Senators Patrick Gallivan and Chris Jacobs say in the last fiscal year, money was squeezed into the state budget at the very last moment, supporting 84 children among 57 families in Erie County through the Facilitated Enrollment Child Care Program. 

"Western New York lags far behind the other regions in the state," Gallivan said. "There was a period of time when this was a program funded in five or six areas of the state with no money coming into Western New York. If it wasn't for Sheri speaking up initially and educating the Western New York legislators, this program wouldn't even exist here in Buffalo and Western New York."

Gallivan and Jacobs are seeking an increase in funding to Erie County, $2 million in the next fiscal year. That amount of money, they say, will serve at least 200 children. 

Jacobs says the dilemma many local households face is that the income level puts parents in a position where they feel forced to compromise one need over another.

"Working parents should not have to choose between keeping a job and quality child care," he said. "Unfortunately, we have many more families in need of this critical program than we have funding available. The $2 million we are requesting will enable this program to triple the number of children that can be served through this program."

According to Scavone, access to good-quality child care reduces work absenteeism, increases retention for employers, develops the intellect and social skills of the children in day care and generates economic activity "bigger than a two-to-one ratio."

Brianna Harris, who has benefited from the program, says it has not only given her stability but it also supports the community. Some, she suggested, might create work by providing the care that beneficiaries can now afford.

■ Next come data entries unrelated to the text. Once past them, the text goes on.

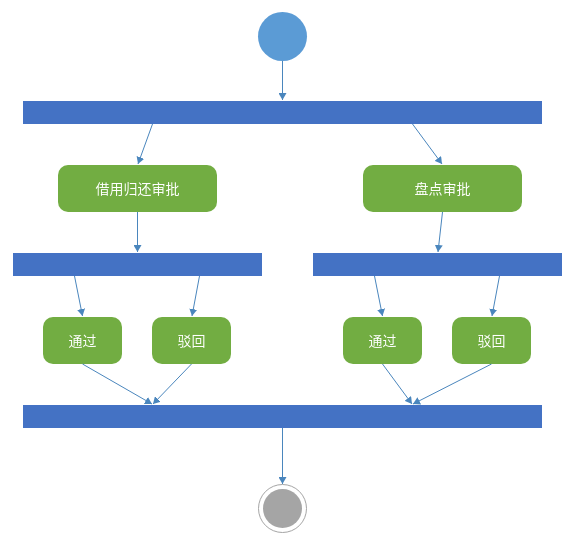
<!DOCTYPE html>
<html lang="zh-CN">
<head>
<meta charset="utf-8">
<title>审批活动图</title>
<style>
:root {
  --start: #5b9bd5;
  --bar: #4472c4;
  --activity: #72ad42;
  --flow: #4a86bd;
  --end: #a5a5a5;
  --label: #fff;
}
* { box-sizing: border-box; }
html, body { margin: 0; overflow: hidden; background: #fff; }
.diagram {
  position: relative;
  width: 575px;
  height: 545px;
  overflow: hidden;
  background: #fff;
  font-family: "Noto Sans CJK SC", sans-serif;
}
.start, .end, .bar, .activity, .flows { position: absolute; }
.start {
  left: 258px; top: 12px; width: 49px; height: 49px;
  border-radius: 50%;
  background: var(--start);
}
.end {
  left: 258px; top: 484px; width: 49px; height: 49px;
  padding: 4px;
  border: 1px solid var(--end);
  border-radius: 50%;
  background: var(--end) content-box;
}
.end::before {
  content: "";
  display: block;
  height: 100%;
}
.end { background: none; }
.end::before { border-radius: 50%; background: var(--end); }
.bar { height: 23px; background: var(--bar); }
.bar-wide { left: 23px; width: 519px; }
.bar-half { top: 253px; width: 249px; }
.fork { top: 101px; }
.join { top: 405px; }
.activity {
  display: flex;
  align-items: center;
  justify-content: center;
  height: 47px;
  padding-bottom: 1px;
  border-radius: 10px;
  background: var(--activity);
  color: var(--label);
  font-size: 14px;
  line-height: 20px;
  white-space: nowrap;
}
.task { top: 165px; width: 159px; }
.result { top: 317px; width: 79px; }
.flows { left: 0; top: 0; }
.flows line { stroke: var(--flow); stroke-width: 1; }
.flows marker path { fill: var(--flow); }
</style>
</head>
<body>
<main class="diagram">
  <div class="start"></div>
  <div class="bar bar-wide fork"></div>

  <div class="activity task" style="left:58px">借用归还审批</div>
  <div class="activity task" style="left:363px">盘点审批</div>

  <div class="bar bar-half" style="left:13px"></div>
  <div class="bar bar-half" style="left:313px"></div>

  <div class="activity result" style="left:43px">通过</div>
  <div class="activity result" style="left:152px">驳回</div>
  <div class="activity result" style="left:343px">通过</div>
  <div class="activity result" style="left:452px">驳回</div>

  <div class="bar bar-wide join"></div>
  <div class="end"></div>

  <svg class="flows" width="575" height="545" viewBox="0 0 575 545" aria-hidden="true">
    <defs>
      <marker id="arrow" markerUnits="userSpaceOnUse" markerWidth="8" markerHeight="8" refX="7" refY="4" orient="auto">
        <path d="M0 0L7 4L0 8Z"/>
      </marker>
    </defs>
    <g marker-end="url(#arrow)">
      <line x1="282.5" y1="61" x2="282.5" y2="100" marker-end="url(#arrow)"/>
      <line x1="152.5" y1="124" x2="138" y2="164" marker-end="url(#arrow)"/>
      <line x1="412.5" y1="124" x2="442" y2="164" marker-end="url(#arrow)"/>
      <line x1="137.5" y1="212" x2="137.5" y2="252" marker-end="url(#arrow)"/>
      <line x1="442.5" y1="212" x2="438" y2="252" marker-end="url(#arrow)"/>
      <line x1="74.5" y1="276" x2="82.5" y2="316" marker-end="url(#arrow)"/>
      <line x1="199.5" y1="276" x2="192" y2="316" marker-end="url(#arrow)"/>
      <line x1="374.5" y1="276" x2="382.5" y2="316" marker-end="url(#arrow)"/>
      <line x1="499.5" y1="276" x2="492" y2="316" marker-end="url(#arrow)"/>
      <line x1="82.5" y1="364" x2="152" y2="404" marker-end="url(#arrow)"/>
      <line x1="191.5" y1="364" x2="153" y2="404" marker-end="url(#arrow)"/>
      <line x1="382.5" y1="364" x2="412" y2="404" marker-end="url(#arrow)"/>
      <line x1="491.5" y1="364" x2="413" y2="404" marker-end="url(#arrow)"/>
      <line x1="282.5" y1="428" x2="282.5" y2="484" marker-end="url(#arrow)"/>
    </g>
  </svg>
</main>
</body>
</html>
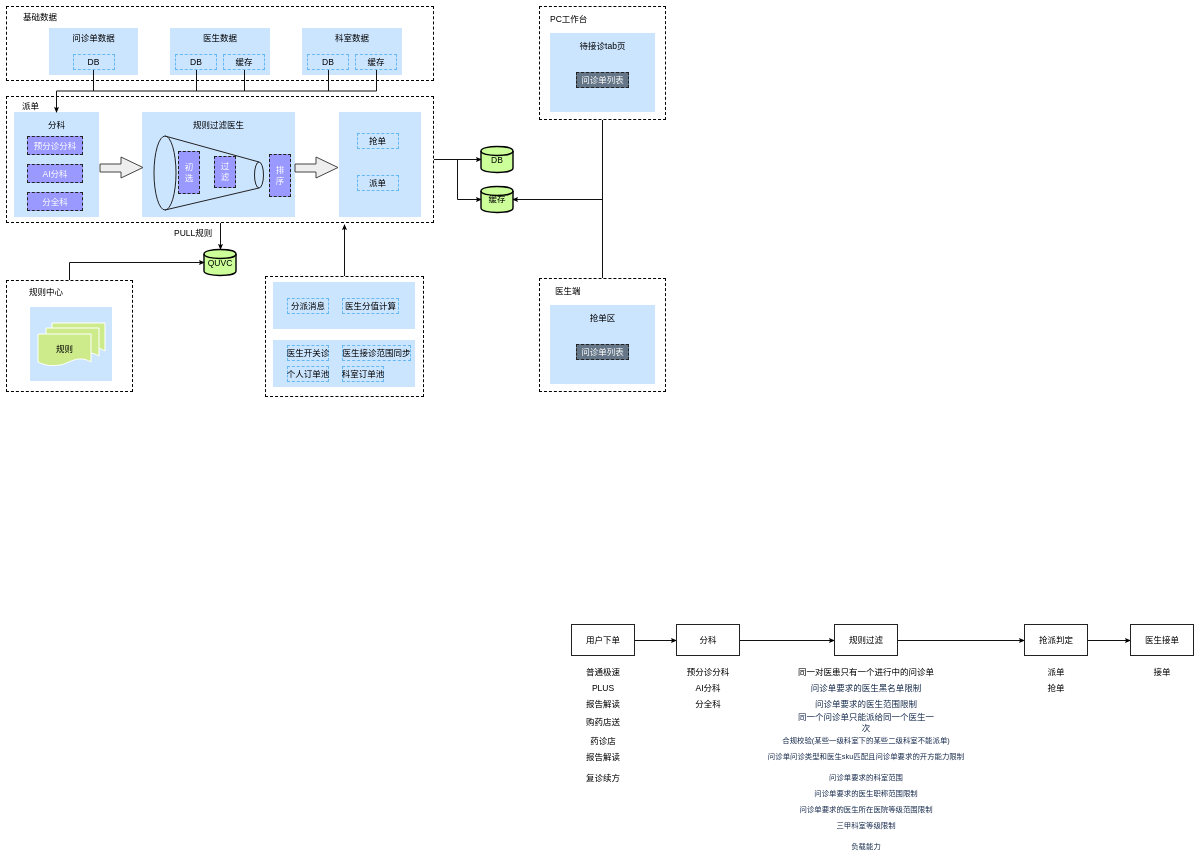
<!DOCTYPE html>
<html lang="zh-CN">
<head>
<meta charset="utf-8">
<title>问诊派单架构</title>
<style>
:root {
  --ink: #000;
  --navy: #172b4d;
  --card: #cce5ff;
  --chip-line: #66b8f5;
  --violet: #9999ff;
  --slate: #647687;
  --lime: #ccff99;
  --leaf: #cdeb8b;
  --grey: #eee;
}
* { box-sizing: border-box; margin: 0; padding: 0; }
body { width: 1200px; height: 858px; overflow: hidden; background: #fff; }
.board {
  position: relative; width: 1200px; height: 858px; overflow: hidden;
  font: 8.5px/12px "Liberation Sans", "Noto Sans CJK SC", sans-serif;
  color: var(--ink); white-space: nowrap;
}
h2, h3 { font: inherit; }
ul { list-style: none; }
.group { position: absolute; border: 1px dashed var(--ink); }
.group h2 { position: absolute; }
.card { background: var(--card); display: flex; flex-direction: column; align-items: center; }
.chip {
  display: flex; align-items: center; justify-content: center;
  width: 42px; height: 16px; border: 1px dashed var(--chip-line);
}
.violet { background: var(--violet); border-color: #222; color: #fff; }
.slate { background: var(--slate); border-color: #222; color: #fff; width: 53px; }

.base { left: 6px; top: 6px; width: 428px; height: 75px; display: flex; gap: 32px; padding: 21px 0 0 42px; }
.base h2 { left: 16px; top: 4px; }
.base .card { width: 100px; height: 47px; padding-top: 4px; gap: 10px; }
.base .card:first-of-type { width: 89px; }
.base .row { display: flex; gap: 6px; }

.dispatch { left: 6px; top: 96px; width: 428px; height: 127px; display: flex; padding: 15px 0 0 7px; }
.dispatch h2 { left: 15px; top: 3px; }
.dispatch .card { height: 105px; }
.triage { width: 85px; padding-top: 7px; gap: 9px; }
.triage h3 { margin-bottom: -4px; }
.triage .chip { width: 56px; height: 19px; margin-right: 3px; }
.filter { width: 153px; margin: 0 44px 0 43px; padding-top: 7px; position: relative; }
.filter svg { position: absolute; left: 0; top: 0; }
.filter .chip { position: absolute; width: 22px; text-align: center; line-height: 11px; }
.pick { left: 36px; top: 39px; height: 43px; }
.sieve { left: 72px; top: 44px; height: 32px; }
.sort { left: 127px; top: 42px; height: 43px; }
.assign { width: 82px; padding: 21px 5px 0 0; gap: 26px; }

.rules { left: 6px; top: 280px; width: 127px; height: 112px; padding: 26px 0 0 23px; }
.rules h2 { left: 22px; top: 5px; }
.rules .card { width: 82px; height: 74px; position: relative; }
.rules svg { position: absolute; left: 0; top: 0; }
.rules h3 { position: absolute; left: 26px; top: 36px; }

.messages { left: 265px; top: 276px; width: 159px; height: 121px; padding: 5px 0 0 7px; display: flex; flex-direction: column; gap: 11px; }
.messages .card { width: 142px; height: 47px; display: grid; grid-template-columns: 55px auto; align-content: center; justify-content: start; padding-left: 14px; row-gap: 5px; }
.messages .wide { width: 57px; }
.messages .widest { width: 69px; }

.client { left: 539px; width: 127px; height: 114px; padding: 26px 0 0 10px; }
.client .card { width: 105px; height: 79px; padding-top: 7px; gap: 20px; }
.pc { top: 6px; }
.pc h2 { left: 10px; top: 6px; }
.doctor { top: 278px; }
.doctor h2 { left: 15px; top: 6px; }

.store { position: absolute; width: 32px; text-align: center; }
.pull { position: absolute; left: 174px; top: 227px; }
.wires { position: absolute; left: 0; top: 0; }

.flow { position: absolute; left: 571px; top: 624px; display: flex; }
.step { width: 64px; }
.step h3 { height: 32px; border: 1px solid #222; display: flex; align-items: center; justify-content: center; margin-bottom: 8px; }
.step ul { display: flex; flex-direction: column; align-items: center; }
.step li { height: 16px; display: flex; align-items: center; text-align: center; }
.step .tall { height: 21px; line-height: 10.5px; }
.step .spaced { margin-top: 5px; }
.step .note { color: var(--navy); }
.step .small { color: var(--navy); font-size: 7.4px; }
.s2 { margin-left: 41px; }
.s3 { margin-left: 94px; }
.s4 { margin-left: 126px; }
.s5 { margin-left: 42px; }
</style>
</head>
<body>
<main class="board">
  <section class="group base">
    <h2>基础数据</h2>
    <div class="card"><h3>问诊单数据</h3><div class="row"><span class="chip">DB</span></div></div>
    <div class="card"><h3>医生数据</h3><div class="row"><span class="chip">DB</span><span class="chip">缓存</span></div></div>
    <div class="card"><h3>科室数据</h3><div class="row"><span class="chip">DB</span><span class="chip">缓存</span></div></div>
  </section>

  <section class="group dispatch">
    <h2>派单</h2>
    <div class="card triage">
      <h3>分科</h3>
      <span class="chip violet">预分诊分科</span>
      <span class="chip violet">AI分科</span>
      <span class="chip violet">分全科</span>
    </div>
    <div class="card filter">
      <h3>规则过滤医生</h3>
      <svg width="153" height="105" fill="none" stroke="#222" aria-hidden="true">
        <ellipse cx="23" cy="61" rx="11" ry="37"/>
        <ellipse cx="117" cy="63" rx="4.5" ry="13"/>
        <path d="M23 24 117 50M23 98 117 76"/>
      </svg>
      <span class="chip violet pick">初<br>选</span>
      <span class="chip violet sieve">过<br>滤</span>
      <span class="chip violet sort">排<br>序</span>
    </div>
    <div class="card assign"><span class="chip">抢单</span><span class="chip">派单</span></div>
  </section>

  <section class="group rules">
    <h2>规则中心</h2>
    <div class="card">
      <svg width="82" height="74" aria-hidden="true">
        <defs><path id="sheet" d="M0 0H53V28C40 20 30 30 22 31S8 32 0 28Z" fill="var(--leaf)" stroke="#fff"/></defs>
        <use href="#sheet" x="22" y="16"/>
        <use href="#sheet" x="16" y="21"/>
        <use href="#sheet" x="8" y="27"/>
      </svg>
      <h3>规则</h3>
    </div>
  </section>

  <section class="group messages">
    <div class="card"><span class="chip">分派消息</span><span class="chip wide">医生分值计算</span></div>
    <div class="card">
      <span class="chip">医生开关诊</span><span class="chip widest">医生接诊范围同步</span>
      <span class="chip">个人订单池</span><span class="chip">科室订单池</span>
    </div>
  </section>

  <section class="group client pc">
    <h2>PC工作台</h2>
    <div class="card"><h3>待接诊tab页</h3><span class="chip slate">问诊单列表</span></div>
  </section>
  <section class="group client doctor">
    <h2>医生端</h2>
    <div class="card"><h3>抢单区</h3><span class="chip slate">问诊单列表</span></div>
  </section>

  <svg class="wires" width="1200" height="858" fill="none" stroke="#111" aria-hidden="true">
    <defs>
      <marker id="tip" markerWidth="6" markerHeight="6" refX="5" refY="3" orient="auto" markerUnits="userSpaceOnUse">
        <path d="M0 0.5 6 3 0 5.5 1 3Z" fill="#000" stroke="none"/>
      </marker>
      <g id="drum" stroke="#000" stroke-width="1.4">
        <path d="M0 5C0 -1 32 -1 32 5V22C32 28 0 28 0 22Z" fill="var(--lime)"/>
        <path d="M0 5C0 11 32 11 32 5"/>
      </g>
      <path id="block-arrow" d="M0 7H21V0L43 10.5 21 21V15H0Z" fill="var(--grey)" stroke="#444"/>
    </defs>
    <use href="#block-arrow" x="100" y="157"/>
    <use href="#block-arrow" x="295" y="157"/>
    <g id="data-feed">
      <path d="M93.5 70V91M196.5 70V91M244.5 70V91M328.5 70V91"/>
      <path d="M376.5 70V91H56.5V112" marker-end="url(#tip)"/>
    </g>
    <g id="store-links" marker-end="url(#tip)">
      <path d="M434 159.5H481"/>
      <path d="M457.5 159.5V199.5H481"/>
      <path d="M602.5 199.5H513"/>
      <path d="M220.5 223V249"/>
      <path d="M69.5 280V262.5H204"/>
      <path d="M344.5 276V225"/>
    </g>
    <path d="M602.5 120V278"/>
    <use href="#drum" x="481" y="146"/>
    <use href="#drum" x="481" y="186"/>
    <use href="#drum" x="204" y="249"/>
    <g id="flow-links" marker-end="url(#tip)">
      <path d="M635 640.5H676"/>
      <path d="M740 640.5H834"/>
      <path d="M898 640.5H1024"/>
      <path d="M1088 640.5H1130"/>
    </g>
  </svg>
  <span class="store" style="left:481px;top:154px">DB</span>
  <span class="store" style="left:481px;top:193px">缓存</span>
  <span class="store" style="left:204px;top:257px">QUVC</span>
  <span class="pull">PULL规则</span>

  <section class="flow">
    <div class="step">
      <h3>用户下单</h3>
      <ul>
        <li>普通极速</li>
        <li>PLUS</li>
        <li>报告解读</li>
        <li class="tall">购药店送</li>
        <li>药诊店</li>
        <li>报告解读</li>
        <li class="spaced">复诊续方</li>
      </ul>
    </div>
    <div class="step s2">
      <h3>分科</h3>
      <ul>
        <li>预分诊分科</li>
        <li>AI分科</li>
        <li>分全科</li>
      </ul>
    </div>
    <div class="step s3">
      <h3>规则过滤</h3>
      <ul>
        <li>同一对医患只有一个进行中的问诊单</li>
        <li class="note">问诊单要求的医生黑名单限制</li>
        <li class="note">问诊单要求的医生范围限制</li>
        <li class="note tall">同一个问诊单只能派给同一个医生一<br>次</li>
        <li class="small">合规校验(某些一级科室下的某些二级科室不能派单)</li>
        <li class="small">问诊单问诊类型和医生sku匹配且问诊单要求的开方能力限制</li>
        <li class="small spaced">问诊单要求的科室范围</li>
        <li class="small">问诊单要求的医生职称范围限制</li>
        <li class="small">问诊单要求的医生所在医院等级范围限制</li>
        <li class="small">三甲科室等级限制</li>
        <li class="small spaced">负载能力</li>
      </ul>
    </div>
    <div class="step s4">
      <h3>抢派判定</h3>
      <ul>
        <li>派单</li>
        <li>抢单</li>
      </ul>
    </div>
    <div class="step s5">
      <h3>医生接单</h3>
      <ul>
        <li>接单</li>
      </ul>
    </div>
  </section>
</main>
</body>
</html>
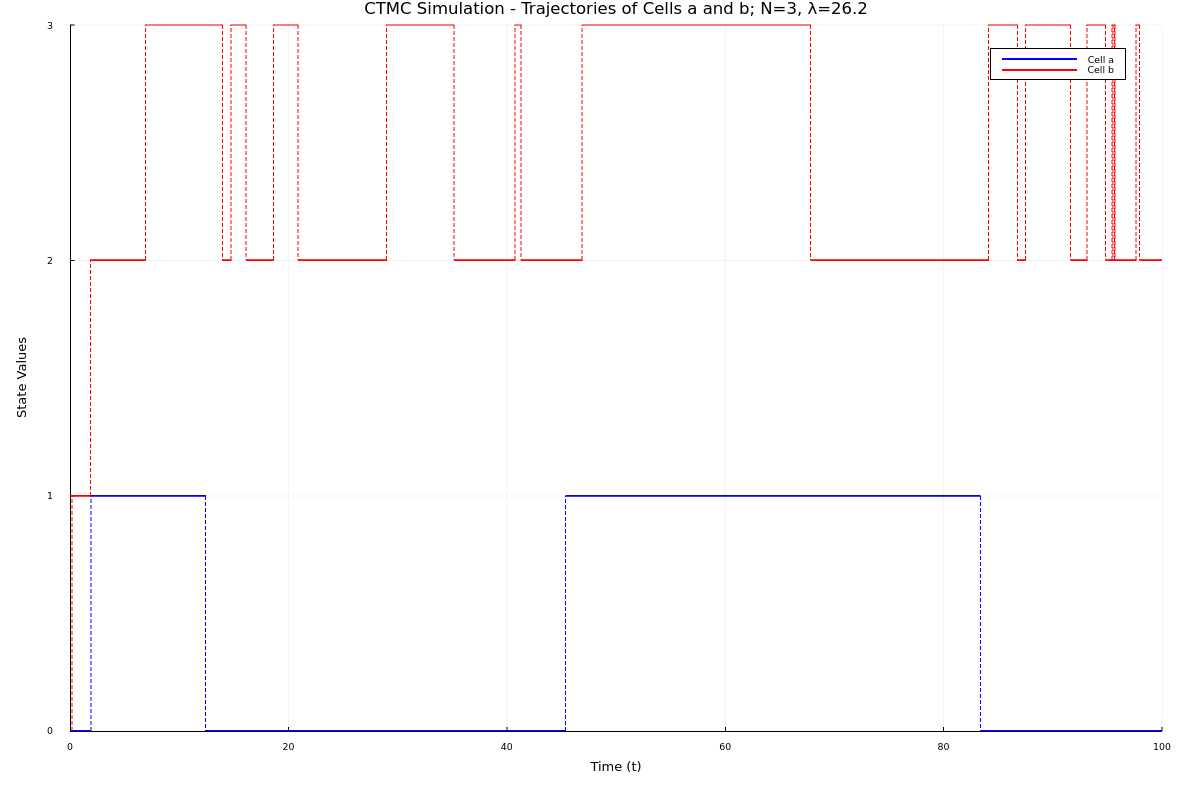
<!DOCTYPE html>
<html lang="en">
<head>
<meta charset="utf-8">
<title>CTMC Simulation</title>
<style>
:root { --paper: #fff; --ink: #000; --grid: #f3f3f3; --cell-a: #00f; --cell-b: #f00; }
* { box-sizing: border-box; margin: 0; padding: 0; }
html, body { width: 1200px; height: 800px; overflow: hidden; background: var(--paper); }
body { font-family: "DejaVu Sans", sans-serif; color: var(--ink); }
.chart {
  position: relative; width: 1200px; height: 800px; display: grid;
  grid-template-columns: 44px 26px 1092px; grid-template-rows: 25px 706px 26px 20px;
}
.title { grid-area: 1 / 3; justify-self: center; font-size: 16.5px; font-weight: 400; line-height: 18px; white-space: nowrap; }
.axis-name { font-size: 13px; line-height: 20px; white-space: nowrap; }
.axis-name.y { grid-area: 2 / 1; place-self: center; writing-mode: vertical-rl; transform: rotate(180deg); }
.axis-name.x { grid-area: 4 / 3; justify-self: center; }
.ticks { display: flex; justify-content: space-between; list-style: none; font-size: 9.4px; }
.ticks li { display: flex; justify-content: center; align-items: center; }
.ticks.y { grid-area: 2 / 2; flex-direction: column; padding-right: 17px; }
.ticks.y li { height: 0; justify-content: flex-end; }
.ticks.x { grid-area: 3 / 3; padding-top: 9px; }
.ticks.x li { width: 0; height: 12px; }
.plot { grid-area: 2 / 3; width: 1092px; height: 706px; overflow: visible; fill: none; }
.grid { stroke: var(--grid); }
.axes { stroke: var(--ink); }
.a { stroke: var(--cell-a); }
.b { stroke: var(--cell-b); }
.hold { stroke-width: 1.8; }
.jump { stroke-width: 1; stroke-dasharray: 4 2; }
.legend {
  position: absolute; left: 990px; top: 48px; width: 136px; height: 32px; padding: 5px 11px;
  background: var(--paper); border: 1px solid var(--ink); list-style: none; font-size: 9.4px;
}
.legend li { display: flex; align-items: center; gap: 11px; height: 10.5px; white-space: nowrap; }
.legend .key { width: 75px; height: 2px; }
.key.cell-a { background: var(--cell-a); }
.key.cell-b { background: var(--cell-b); }
</style>
</head>
<body>
<main class="chart">
  <h1 class="title">CTMC Simulation - Trajectories of Cells a and b; N=3, λ=26.2</h1>
  <p class="axis-name y">State Values</p>
  <ol class="ticks y"><li>3</li><li>2</li><li>1</li><li>0</li></ol>

  <svg class="plot" viewBox="70 25 1092 706" role="img" aria-label="Step trajectories of cells a and b over time">
    <defs><clipPath id="plot-area"><rect x="70" y="24.5" width="1092" height="707"/></clipPath></defs>
    <path class="grid" d="M288.5 25V731M507 25V731M725.5 25V731M943.5 25V731M1162 25V731M70 25H1162M70 260.5H1162M70 496H1162"/>
    <g class="axes">
      <path d="M70.5 25V731.5M70 731.5H1162"/>
      <path d="M70 25H74.5M70 260.5H74.5M70 496H74.5M288.5 731V727M507 731V727M725.5 731V727M943.5 731V727M1162 731V727"/>
    </g>
    <g clip-path="url(#plot-area)">
      <g class="a">
        <path class="hold" d="M70 731H91M91 495.8H206M206 731H566M565.5 495.8H980.5M980.5 731H1162"/>
        <path class="jump" d="M91 731V496M205.5 496V731M565.5 731V496M980.5 496V731"/>
      </g>
      <g class="b">
        <path class="hold" d="M70 495.8H91M90 260.2H146M222 260.2H231.5M246 260.2H274M298 260.2H387M454 260.2H515.5M521 260.2H582.5M810.5 260.2H989M1017 260.2H1026M1070.5 260.2H1087.5M1105.5 260.2H1136.5M1139.5 260.2H1162"/>
        <path class="hold" d="M145 24.6H223M230.5 24.6H246.5M273 24.6H298.5M386 24.6H454.5M514.5 24.6H521.5M582 24.6H811M988 24.6H1018M1025 24.6H1071M1086.5 24.6H1106M1111.5 24.6H1115.5M1135.5 24.6H1140"/>
        <path class="jump" d="M72 731V496M90.5 496V260M145.5 260V25M222.5 25V260M231 260V25M246 25V260M273.5 260V25M298 25V260M386.5 260V25M454 25V260M515 260V25M521 25V260M582 260V25M810.5 25V260M988.5 260V25M1017.5 25V260M1025.5 260V25M1070.5 25V260M1087 260V25M1105.5 25V260M1112 260V25M1113 25V260M1114.5 260V25M1115 25V260M1136 260V25M1139.5 25V260"/>
      </g>
    </g>
  </svg>

  <ol class="ticks x"><li>0</li><li>20</li><li>40</li><li>60</li><li>80</li><li>100</li></ol>
  <p class="axis-name x">Time (t)</p>

  <ul class="legend">
    <li><span class="key cell-a"></span>Cell a</li>
    <li><span class="key cell-b"></span>Cell b</li>
  </ul>
</main>
</body>
</html>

"It gives the ability for people to create their own income at home by being in-home providers or opening up child care in our own communities," she said.